Action item: Scan the entries that follow and work out how many lines contain "hashGradient". Give the number and nothing else.

Data shown:
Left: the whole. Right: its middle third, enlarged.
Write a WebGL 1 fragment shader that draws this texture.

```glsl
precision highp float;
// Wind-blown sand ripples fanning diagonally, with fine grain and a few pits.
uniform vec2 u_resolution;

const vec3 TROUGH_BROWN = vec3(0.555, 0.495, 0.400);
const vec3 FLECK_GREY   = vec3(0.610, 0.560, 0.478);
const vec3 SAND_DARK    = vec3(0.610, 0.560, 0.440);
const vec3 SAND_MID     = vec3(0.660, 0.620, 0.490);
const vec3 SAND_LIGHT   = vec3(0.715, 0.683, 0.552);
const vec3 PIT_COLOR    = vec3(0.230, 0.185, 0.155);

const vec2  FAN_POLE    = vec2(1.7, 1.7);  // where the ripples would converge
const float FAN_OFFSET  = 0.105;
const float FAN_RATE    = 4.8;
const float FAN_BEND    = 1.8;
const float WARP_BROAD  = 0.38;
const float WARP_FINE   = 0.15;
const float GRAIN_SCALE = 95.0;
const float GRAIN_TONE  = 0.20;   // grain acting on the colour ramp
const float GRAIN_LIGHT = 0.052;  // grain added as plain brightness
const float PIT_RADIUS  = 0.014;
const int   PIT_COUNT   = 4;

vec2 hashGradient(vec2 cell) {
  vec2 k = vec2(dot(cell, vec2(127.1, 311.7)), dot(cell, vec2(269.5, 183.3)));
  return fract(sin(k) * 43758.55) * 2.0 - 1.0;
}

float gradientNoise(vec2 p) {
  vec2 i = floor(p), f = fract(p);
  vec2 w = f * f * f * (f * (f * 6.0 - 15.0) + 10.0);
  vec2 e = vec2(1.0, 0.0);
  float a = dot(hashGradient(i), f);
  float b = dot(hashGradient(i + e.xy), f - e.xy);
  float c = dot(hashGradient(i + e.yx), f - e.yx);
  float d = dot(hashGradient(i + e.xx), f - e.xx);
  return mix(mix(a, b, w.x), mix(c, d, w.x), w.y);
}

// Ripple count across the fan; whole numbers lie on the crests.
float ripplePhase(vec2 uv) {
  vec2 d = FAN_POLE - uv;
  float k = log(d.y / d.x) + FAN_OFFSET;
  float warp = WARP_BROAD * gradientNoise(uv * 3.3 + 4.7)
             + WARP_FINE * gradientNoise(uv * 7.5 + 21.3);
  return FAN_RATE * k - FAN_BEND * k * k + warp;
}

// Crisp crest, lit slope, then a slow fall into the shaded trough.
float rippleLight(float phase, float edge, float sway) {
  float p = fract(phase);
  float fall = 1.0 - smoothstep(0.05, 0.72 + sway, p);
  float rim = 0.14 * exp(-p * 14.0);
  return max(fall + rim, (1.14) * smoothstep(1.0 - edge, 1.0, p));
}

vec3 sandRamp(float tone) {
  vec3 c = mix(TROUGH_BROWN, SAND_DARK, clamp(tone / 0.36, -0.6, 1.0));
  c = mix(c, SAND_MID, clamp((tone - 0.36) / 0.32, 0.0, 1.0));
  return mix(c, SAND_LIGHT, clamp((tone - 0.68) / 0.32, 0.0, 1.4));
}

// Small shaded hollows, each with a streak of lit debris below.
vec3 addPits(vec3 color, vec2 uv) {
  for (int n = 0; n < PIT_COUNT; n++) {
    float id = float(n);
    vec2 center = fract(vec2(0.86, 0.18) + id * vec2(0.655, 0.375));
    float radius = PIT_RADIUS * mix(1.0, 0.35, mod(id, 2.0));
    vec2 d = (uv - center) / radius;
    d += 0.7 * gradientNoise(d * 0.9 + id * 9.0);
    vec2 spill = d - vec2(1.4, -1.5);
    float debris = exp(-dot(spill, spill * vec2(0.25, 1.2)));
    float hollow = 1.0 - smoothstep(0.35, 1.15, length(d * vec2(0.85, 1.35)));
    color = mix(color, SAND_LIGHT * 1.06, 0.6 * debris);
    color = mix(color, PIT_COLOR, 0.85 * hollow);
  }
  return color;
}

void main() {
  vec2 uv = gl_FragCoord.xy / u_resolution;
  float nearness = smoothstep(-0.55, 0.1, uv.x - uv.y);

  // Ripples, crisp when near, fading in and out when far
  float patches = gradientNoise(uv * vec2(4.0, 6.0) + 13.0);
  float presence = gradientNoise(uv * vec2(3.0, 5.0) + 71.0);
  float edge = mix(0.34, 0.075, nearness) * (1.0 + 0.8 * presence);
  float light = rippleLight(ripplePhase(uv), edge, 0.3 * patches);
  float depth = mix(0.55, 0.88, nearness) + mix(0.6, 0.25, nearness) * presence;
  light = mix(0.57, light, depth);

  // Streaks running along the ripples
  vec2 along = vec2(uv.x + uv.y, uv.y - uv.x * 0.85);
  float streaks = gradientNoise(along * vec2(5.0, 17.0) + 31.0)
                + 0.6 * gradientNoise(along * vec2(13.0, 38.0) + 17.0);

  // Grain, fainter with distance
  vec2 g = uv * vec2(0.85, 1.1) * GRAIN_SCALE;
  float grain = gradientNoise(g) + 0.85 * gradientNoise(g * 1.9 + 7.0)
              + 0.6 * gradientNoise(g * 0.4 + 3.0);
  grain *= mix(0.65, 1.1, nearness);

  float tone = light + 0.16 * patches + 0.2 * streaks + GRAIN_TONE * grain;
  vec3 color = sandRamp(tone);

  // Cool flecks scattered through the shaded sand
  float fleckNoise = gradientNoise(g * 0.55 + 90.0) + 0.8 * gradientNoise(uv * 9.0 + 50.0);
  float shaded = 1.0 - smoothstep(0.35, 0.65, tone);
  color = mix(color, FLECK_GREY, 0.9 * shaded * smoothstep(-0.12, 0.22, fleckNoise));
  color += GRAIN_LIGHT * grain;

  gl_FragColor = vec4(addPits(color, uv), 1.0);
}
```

---

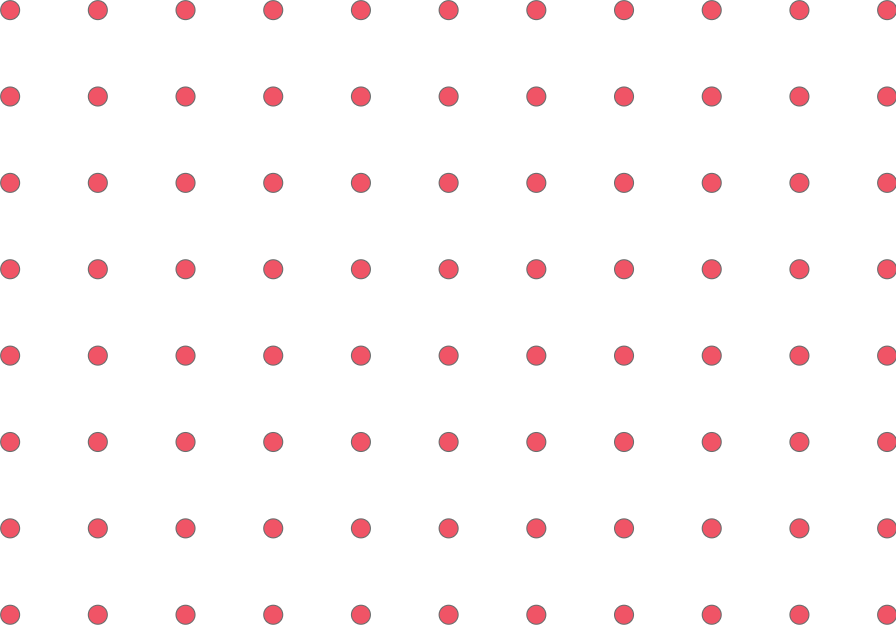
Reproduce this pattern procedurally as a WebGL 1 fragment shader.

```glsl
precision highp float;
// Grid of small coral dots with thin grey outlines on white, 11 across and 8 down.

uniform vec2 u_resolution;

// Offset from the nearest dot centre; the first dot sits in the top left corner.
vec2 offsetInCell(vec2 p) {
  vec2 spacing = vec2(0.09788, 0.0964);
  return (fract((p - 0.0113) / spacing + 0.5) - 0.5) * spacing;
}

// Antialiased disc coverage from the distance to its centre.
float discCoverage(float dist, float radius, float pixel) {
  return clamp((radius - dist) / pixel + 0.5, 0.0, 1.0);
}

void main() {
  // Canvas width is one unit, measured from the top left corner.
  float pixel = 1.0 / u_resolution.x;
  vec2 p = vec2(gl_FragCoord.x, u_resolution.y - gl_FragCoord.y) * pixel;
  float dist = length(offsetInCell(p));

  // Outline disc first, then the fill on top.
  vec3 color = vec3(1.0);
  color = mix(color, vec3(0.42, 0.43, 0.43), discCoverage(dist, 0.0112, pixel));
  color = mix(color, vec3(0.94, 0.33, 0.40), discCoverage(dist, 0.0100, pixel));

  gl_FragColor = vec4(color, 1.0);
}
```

Problem solution: 5